*** Opening of PROVIDED INFORMATION ***

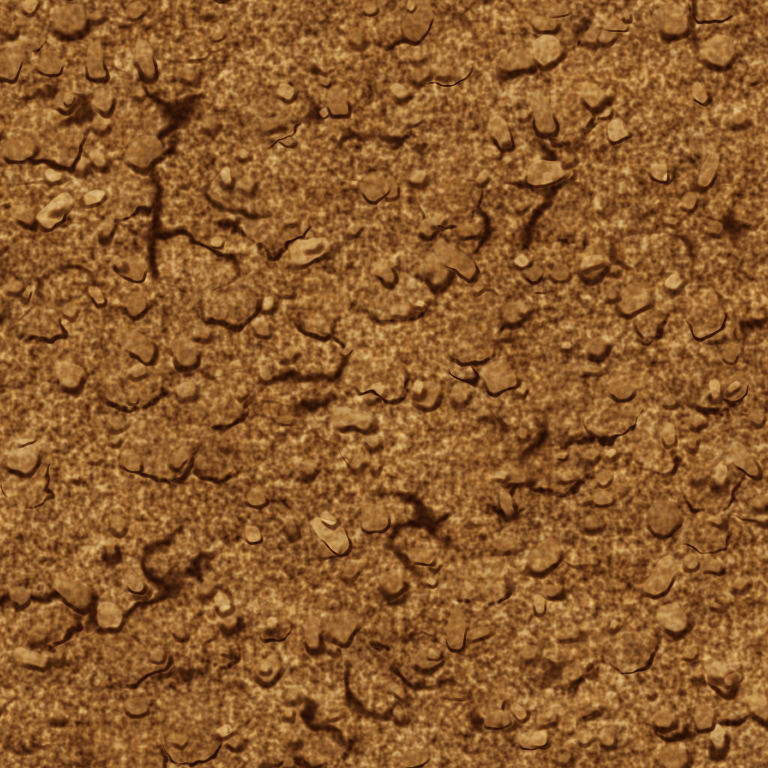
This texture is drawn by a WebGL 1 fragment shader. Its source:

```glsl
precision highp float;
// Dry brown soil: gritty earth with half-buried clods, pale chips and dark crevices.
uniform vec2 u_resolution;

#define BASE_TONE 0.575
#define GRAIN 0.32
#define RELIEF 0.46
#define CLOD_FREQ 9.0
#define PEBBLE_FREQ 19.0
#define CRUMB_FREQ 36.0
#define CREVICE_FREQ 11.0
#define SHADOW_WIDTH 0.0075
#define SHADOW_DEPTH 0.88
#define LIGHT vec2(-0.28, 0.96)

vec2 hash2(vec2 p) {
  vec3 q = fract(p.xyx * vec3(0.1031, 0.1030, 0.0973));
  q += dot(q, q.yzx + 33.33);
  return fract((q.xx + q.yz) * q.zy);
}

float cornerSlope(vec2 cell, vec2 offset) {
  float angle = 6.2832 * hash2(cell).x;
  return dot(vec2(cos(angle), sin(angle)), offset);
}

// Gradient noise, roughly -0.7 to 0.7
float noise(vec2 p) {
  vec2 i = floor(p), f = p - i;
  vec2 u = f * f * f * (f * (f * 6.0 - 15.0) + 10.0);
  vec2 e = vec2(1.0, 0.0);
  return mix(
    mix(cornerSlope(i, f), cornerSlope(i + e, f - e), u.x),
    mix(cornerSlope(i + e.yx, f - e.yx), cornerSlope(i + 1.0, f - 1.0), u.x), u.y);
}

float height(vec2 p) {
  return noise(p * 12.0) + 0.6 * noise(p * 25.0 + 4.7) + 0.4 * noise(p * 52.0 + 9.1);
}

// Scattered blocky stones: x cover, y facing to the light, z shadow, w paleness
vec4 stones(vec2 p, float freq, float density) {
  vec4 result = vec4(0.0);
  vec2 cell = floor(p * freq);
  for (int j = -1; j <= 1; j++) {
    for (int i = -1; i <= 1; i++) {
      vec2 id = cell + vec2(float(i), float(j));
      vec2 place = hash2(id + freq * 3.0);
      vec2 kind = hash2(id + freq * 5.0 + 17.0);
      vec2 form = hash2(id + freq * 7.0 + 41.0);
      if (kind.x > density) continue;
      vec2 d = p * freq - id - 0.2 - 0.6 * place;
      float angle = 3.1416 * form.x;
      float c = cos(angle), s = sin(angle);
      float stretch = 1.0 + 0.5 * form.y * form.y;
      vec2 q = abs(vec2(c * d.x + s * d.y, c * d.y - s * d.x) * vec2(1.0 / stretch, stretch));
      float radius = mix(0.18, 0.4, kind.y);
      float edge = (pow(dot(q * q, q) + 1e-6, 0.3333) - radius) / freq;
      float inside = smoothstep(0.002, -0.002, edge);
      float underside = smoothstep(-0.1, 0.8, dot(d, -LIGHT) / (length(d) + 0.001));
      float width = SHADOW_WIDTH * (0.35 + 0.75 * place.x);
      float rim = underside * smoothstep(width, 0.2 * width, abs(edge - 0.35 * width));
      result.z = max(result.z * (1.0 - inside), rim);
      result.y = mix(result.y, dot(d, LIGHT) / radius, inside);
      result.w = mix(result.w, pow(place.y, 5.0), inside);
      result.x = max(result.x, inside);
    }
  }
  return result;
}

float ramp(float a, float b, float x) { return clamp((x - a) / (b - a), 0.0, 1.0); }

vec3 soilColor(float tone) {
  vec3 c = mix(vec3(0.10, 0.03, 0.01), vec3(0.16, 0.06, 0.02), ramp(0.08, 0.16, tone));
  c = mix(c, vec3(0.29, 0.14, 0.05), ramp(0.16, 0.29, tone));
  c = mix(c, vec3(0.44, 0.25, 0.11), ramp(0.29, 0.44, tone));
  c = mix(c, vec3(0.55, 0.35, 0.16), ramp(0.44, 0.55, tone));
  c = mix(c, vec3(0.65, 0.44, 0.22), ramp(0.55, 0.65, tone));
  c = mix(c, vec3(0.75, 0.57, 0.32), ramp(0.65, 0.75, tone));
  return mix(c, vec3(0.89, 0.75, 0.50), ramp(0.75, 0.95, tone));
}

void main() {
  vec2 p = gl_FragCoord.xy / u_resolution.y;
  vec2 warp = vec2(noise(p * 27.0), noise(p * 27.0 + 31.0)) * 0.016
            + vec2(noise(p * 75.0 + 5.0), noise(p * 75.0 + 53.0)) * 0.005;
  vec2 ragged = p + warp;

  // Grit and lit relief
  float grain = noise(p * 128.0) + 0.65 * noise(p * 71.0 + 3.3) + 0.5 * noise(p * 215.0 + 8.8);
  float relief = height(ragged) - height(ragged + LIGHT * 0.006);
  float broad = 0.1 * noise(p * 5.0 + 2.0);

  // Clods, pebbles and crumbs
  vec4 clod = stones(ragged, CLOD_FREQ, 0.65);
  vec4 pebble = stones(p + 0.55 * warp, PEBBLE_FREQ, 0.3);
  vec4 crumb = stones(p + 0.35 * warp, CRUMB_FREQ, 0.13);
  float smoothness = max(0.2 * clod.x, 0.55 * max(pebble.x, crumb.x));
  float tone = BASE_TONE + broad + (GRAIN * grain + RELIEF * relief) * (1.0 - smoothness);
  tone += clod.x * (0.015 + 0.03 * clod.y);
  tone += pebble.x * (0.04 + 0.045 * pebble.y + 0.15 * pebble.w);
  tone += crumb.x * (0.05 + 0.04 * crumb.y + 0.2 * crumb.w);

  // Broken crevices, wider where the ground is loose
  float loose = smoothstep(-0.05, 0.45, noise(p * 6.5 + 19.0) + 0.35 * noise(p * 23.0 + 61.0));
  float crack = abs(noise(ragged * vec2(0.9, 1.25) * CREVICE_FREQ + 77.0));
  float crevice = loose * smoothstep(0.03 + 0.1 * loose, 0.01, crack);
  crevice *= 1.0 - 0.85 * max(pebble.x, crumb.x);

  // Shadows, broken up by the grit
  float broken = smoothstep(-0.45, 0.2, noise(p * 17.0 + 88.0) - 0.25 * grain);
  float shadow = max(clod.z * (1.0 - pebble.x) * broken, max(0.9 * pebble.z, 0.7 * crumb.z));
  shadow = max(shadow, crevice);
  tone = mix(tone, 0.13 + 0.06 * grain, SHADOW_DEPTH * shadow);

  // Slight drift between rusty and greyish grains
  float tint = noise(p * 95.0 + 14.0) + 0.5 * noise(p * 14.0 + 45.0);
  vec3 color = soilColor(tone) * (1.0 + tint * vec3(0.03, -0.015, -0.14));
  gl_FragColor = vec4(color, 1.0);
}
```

*** Close of PROVIDED INFORMATION ***

§ PROMPT: Go through the data above and copy each line that holds the word "cell".

§ COMPLETED TASK:
float cornerSlope(vec2 cell, vec2 offset) {
  float angle = 6.2832 * hash2(cell).x;
  vec2 cell = floor(p * freq);
      vec2 id = cell + vec2(float(i), float(j));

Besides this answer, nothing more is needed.